Dataset entries
+++++

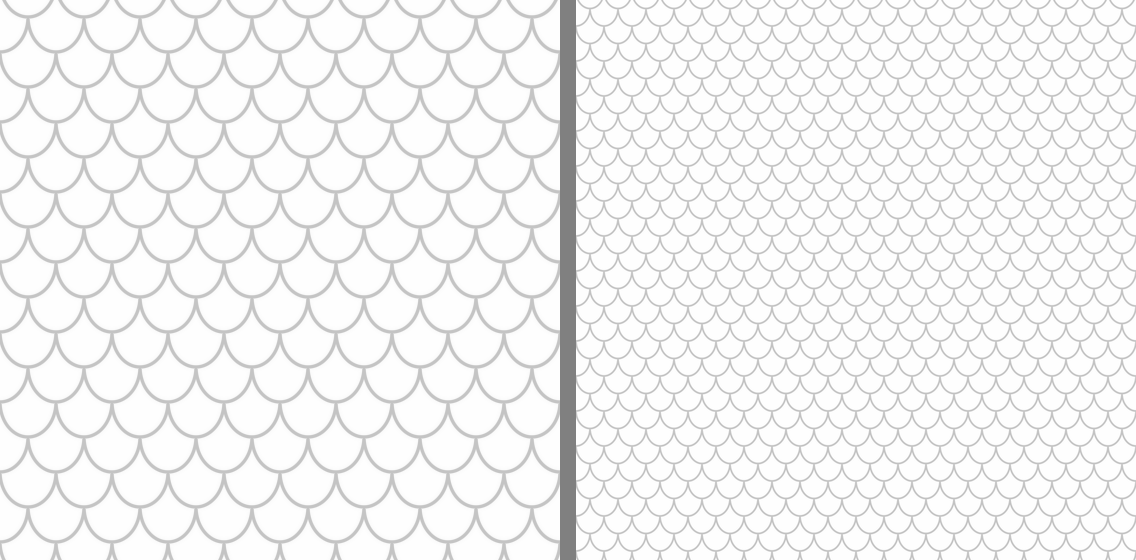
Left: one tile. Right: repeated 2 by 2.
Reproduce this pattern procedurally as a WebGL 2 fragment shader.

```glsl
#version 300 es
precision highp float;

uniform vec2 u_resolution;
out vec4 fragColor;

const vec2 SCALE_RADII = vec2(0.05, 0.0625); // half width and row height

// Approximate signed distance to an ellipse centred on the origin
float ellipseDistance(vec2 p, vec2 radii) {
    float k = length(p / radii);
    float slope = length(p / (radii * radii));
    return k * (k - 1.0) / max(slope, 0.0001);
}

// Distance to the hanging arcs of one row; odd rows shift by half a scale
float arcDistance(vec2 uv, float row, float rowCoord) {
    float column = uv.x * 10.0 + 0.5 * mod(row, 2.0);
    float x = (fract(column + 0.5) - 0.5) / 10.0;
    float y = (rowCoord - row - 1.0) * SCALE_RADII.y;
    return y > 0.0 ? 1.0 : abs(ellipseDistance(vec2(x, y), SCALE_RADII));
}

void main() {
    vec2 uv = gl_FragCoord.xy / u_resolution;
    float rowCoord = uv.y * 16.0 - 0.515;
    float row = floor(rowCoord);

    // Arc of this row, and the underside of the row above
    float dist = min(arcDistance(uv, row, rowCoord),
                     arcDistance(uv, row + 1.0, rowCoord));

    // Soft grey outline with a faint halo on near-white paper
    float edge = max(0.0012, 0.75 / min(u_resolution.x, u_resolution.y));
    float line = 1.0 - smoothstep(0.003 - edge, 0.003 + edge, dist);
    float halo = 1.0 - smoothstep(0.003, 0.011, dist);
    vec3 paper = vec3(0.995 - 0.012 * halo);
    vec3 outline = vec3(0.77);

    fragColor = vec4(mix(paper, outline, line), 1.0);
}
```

+++++

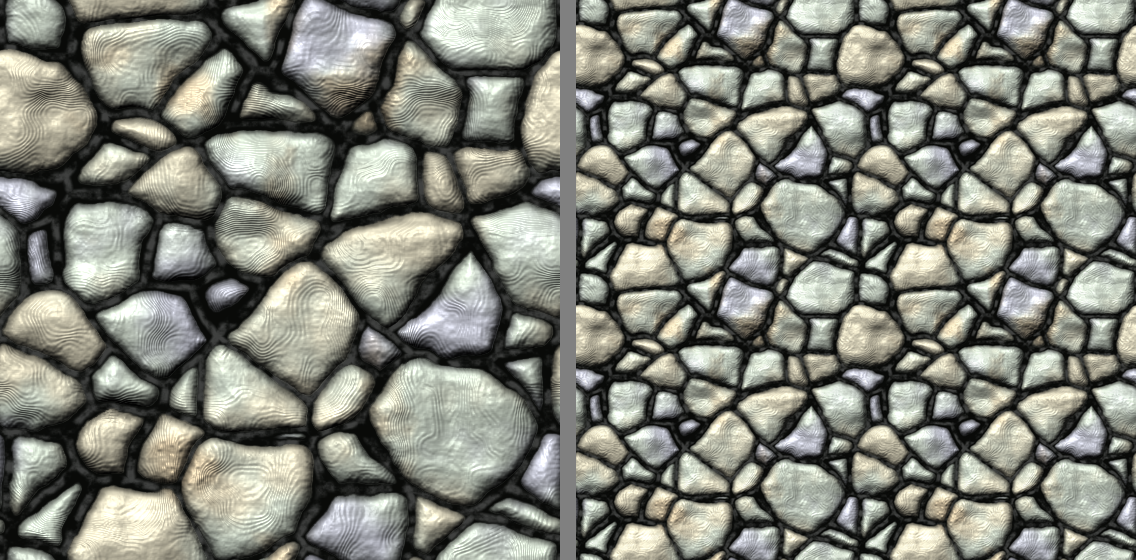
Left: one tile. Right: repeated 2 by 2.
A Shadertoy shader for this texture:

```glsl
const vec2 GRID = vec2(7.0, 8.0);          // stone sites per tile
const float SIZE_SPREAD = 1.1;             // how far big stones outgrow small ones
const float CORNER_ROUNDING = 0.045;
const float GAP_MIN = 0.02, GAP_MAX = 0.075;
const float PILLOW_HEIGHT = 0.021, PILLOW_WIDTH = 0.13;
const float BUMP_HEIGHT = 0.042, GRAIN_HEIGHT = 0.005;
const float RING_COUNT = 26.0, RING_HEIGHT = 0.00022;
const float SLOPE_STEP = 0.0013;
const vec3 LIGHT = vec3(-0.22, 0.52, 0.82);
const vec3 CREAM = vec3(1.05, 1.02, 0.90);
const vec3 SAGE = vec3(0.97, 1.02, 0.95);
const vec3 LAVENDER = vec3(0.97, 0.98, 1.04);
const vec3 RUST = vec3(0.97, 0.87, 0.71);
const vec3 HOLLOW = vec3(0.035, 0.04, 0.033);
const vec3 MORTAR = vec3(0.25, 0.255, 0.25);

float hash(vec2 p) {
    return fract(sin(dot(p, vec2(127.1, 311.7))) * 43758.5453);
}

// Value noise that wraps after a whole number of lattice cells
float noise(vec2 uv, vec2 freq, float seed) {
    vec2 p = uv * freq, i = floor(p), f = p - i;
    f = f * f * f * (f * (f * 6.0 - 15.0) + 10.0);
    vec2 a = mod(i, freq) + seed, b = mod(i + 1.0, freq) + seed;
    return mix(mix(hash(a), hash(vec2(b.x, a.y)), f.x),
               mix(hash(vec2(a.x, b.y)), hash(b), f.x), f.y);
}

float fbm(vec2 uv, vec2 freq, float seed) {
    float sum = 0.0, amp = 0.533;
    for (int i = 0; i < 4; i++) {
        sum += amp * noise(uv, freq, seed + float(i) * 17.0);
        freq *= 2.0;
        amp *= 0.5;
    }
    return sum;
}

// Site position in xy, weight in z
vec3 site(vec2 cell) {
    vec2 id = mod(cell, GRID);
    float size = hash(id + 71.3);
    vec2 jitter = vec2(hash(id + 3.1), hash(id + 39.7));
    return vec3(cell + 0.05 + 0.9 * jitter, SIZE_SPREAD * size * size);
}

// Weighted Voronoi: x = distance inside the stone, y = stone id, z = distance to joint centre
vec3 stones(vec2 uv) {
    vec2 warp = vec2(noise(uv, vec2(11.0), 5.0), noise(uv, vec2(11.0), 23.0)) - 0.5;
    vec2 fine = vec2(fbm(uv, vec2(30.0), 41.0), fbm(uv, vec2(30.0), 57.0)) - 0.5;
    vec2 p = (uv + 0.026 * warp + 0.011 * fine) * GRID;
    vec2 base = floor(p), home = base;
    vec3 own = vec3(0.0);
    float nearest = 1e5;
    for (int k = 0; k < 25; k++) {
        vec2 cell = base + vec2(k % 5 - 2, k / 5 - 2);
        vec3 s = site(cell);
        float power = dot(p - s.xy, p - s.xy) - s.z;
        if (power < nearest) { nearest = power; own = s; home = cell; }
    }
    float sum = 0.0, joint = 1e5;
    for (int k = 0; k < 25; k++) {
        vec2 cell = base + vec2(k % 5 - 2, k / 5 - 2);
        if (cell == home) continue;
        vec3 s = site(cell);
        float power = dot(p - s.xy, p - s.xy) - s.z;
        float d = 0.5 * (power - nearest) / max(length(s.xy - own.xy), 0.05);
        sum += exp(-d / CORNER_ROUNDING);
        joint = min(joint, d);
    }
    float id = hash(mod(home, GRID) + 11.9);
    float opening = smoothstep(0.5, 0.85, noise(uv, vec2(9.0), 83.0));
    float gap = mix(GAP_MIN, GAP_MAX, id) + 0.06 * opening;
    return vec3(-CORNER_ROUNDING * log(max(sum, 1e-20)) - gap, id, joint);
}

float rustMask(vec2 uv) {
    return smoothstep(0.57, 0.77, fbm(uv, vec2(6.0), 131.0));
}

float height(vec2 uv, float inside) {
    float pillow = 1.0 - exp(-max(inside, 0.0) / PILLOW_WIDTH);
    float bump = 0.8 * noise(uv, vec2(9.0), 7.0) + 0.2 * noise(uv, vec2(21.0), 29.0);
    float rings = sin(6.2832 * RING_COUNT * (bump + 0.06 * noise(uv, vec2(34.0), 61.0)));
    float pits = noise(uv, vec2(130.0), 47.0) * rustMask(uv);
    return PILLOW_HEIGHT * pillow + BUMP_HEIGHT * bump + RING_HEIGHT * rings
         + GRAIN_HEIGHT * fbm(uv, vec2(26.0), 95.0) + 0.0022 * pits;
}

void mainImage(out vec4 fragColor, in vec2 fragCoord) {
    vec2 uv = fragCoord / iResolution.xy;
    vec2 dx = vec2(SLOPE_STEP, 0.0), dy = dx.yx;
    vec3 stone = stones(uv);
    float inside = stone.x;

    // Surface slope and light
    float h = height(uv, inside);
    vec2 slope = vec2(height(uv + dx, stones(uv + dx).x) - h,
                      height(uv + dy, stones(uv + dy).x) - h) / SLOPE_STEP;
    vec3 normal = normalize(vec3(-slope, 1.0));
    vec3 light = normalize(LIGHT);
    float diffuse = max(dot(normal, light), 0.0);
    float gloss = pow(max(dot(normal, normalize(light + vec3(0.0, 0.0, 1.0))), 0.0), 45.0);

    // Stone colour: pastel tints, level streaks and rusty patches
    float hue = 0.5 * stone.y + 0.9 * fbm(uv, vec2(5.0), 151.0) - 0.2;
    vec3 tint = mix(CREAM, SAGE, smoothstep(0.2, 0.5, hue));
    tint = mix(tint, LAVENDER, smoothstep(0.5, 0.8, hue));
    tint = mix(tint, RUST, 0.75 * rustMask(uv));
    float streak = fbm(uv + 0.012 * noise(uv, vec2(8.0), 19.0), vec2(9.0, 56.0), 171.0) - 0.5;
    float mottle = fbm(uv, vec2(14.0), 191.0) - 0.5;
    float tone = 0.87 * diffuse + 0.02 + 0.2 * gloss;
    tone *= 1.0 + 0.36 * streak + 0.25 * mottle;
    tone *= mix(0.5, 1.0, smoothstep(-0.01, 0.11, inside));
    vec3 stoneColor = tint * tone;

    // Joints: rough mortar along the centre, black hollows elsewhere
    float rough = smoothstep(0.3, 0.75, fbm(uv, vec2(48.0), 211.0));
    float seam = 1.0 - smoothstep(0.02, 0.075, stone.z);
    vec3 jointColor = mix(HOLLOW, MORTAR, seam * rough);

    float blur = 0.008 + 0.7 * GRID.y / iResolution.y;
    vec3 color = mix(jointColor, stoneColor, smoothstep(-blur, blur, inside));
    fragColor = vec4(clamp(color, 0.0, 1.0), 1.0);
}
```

+++++

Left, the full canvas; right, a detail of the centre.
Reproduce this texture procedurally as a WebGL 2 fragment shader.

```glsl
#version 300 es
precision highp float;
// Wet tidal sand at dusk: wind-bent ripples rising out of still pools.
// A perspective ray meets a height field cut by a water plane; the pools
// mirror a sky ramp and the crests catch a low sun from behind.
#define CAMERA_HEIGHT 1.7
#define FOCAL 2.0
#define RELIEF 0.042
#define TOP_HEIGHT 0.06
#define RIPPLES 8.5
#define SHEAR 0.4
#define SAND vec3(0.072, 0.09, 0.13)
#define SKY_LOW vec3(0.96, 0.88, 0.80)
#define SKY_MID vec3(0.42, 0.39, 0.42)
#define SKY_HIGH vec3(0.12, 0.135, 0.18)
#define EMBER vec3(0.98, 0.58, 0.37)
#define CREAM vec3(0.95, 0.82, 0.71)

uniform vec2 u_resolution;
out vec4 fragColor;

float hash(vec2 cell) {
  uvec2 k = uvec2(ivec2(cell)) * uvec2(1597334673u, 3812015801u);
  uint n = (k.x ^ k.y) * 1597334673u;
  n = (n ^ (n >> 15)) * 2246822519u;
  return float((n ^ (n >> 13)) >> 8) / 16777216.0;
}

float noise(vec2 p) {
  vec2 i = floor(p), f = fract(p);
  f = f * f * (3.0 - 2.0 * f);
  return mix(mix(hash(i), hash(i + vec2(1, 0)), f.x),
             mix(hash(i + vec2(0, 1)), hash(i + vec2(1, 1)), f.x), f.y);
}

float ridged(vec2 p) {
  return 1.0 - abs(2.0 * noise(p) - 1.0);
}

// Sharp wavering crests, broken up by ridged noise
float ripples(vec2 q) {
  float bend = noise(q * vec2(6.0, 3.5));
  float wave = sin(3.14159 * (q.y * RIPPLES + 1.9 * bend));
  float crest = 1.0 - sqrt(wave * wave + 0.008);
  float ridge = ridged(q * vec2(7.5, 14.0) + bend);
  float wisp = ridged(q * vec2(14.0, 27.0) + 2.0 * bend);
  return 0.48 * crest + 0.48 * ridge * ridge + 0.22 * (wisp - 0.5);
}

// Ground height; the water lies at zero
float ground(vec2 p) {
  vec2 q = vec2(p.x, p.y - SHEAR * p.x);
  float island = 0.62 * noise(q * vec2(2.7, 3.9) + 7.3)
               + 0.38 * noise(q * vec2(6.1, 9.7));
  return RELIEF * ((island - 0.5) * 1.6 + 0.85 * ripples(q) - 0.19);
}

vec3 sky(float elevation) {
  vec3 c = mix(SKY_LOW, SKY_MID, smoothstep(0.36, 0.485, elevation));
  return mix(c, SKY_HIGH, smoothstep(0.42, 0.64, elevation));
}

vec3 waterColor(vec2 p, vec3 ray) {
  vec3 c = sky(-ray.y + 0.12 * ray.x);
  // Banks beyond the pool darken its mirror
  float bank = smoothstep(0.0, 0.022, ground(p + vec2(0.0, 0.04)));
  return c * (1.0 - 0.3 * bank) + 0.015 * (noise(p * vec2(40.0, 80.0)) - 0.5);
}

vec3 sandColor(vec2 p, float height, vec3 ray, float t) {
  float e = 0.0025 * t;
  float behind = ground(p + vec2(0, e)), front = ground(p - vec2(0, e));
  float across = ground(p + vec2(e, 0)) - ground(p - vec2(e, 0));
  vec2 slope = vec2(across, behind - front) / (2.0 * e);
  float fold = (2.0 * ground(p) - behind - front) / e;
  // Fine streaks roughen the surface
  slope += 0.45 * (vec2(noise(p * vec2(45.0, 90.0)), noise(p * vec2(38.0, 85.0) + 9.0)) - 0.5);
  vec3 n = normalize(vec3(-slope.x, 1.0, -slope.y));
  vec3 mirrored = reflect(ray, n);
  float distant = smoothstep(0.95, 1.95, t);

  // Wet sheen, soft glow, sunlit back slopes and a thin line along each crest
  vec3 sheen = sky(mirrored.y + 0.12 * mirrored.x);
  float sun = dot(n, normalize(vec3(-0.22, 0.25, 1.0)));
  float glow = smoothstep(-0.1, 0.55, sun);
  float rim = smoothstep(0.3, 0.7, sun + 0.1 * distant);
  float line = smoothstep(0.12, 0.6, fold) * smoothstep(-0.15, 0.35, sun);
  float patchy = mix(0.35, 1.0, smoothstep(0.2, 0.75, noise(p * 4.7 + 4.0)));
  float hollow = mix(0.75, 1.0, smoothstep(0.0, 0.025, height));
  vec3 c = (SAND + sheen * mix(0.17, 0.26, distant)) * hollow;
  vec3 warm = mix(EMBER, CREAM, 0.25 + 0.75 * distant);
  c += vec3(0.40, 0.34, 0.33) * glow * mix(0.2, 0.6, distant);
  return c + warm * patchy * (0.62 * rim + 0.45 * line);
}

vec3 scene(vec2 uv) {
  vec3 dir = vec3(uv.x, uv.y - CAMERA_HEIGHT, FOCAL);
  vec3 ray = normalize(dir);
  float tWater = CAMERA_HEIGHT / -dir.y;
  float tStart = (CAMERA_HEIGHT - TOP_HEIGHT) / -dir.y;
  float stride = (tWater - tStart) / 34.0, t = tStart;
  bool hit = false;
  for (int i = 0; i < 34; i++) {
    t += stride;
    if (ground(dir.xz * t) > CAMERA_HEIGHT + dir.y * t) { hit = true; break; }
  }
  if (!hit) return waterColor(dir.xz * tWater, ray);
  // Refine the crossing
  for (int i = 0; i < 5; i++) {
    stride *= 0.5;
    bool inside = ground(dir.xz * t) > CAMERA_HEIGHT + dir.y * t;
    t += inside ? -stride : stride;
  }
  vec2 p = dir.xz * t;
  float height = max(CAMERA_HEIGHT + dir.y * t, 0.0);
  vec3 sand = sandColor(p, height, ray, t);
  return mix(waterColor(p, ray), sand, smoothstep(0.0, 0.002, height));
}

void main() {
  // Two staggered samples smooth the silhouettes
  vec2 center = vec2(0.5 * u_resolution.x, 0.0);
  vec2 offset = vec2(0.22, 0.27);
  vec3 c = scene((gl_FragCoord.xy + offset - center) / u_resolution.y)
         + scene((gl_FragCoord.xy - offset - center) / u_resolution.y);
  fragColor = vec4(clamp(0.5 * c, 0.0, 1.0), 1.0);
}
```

+++++

**Your instructions**.
Which lines above include the word "define"? Pick them out and copy them.

**Result**.
#define CAMERA_HEIGHT 1.7
#define FOCAL 2.0
#define RELIEF 0.042
#define TOP_HEIGHT 0.06
#define RIPPLES 8.5
#define SHEAR 0.4
#define SAND vec3(0.072, 0.09, 0.13)
#define SKY_LOW vec3(0.96, 0.88, 0.80)
#define SKY_MID vec3(0.42, 0.39, 0.42)
#define SKY_HIGH vec3(0.12, 0.135, 0.18)
#define EMBER vec3(0.98, 0.58, 0.37)
#define CREAM vec3(0.95, 0.82, 0.71)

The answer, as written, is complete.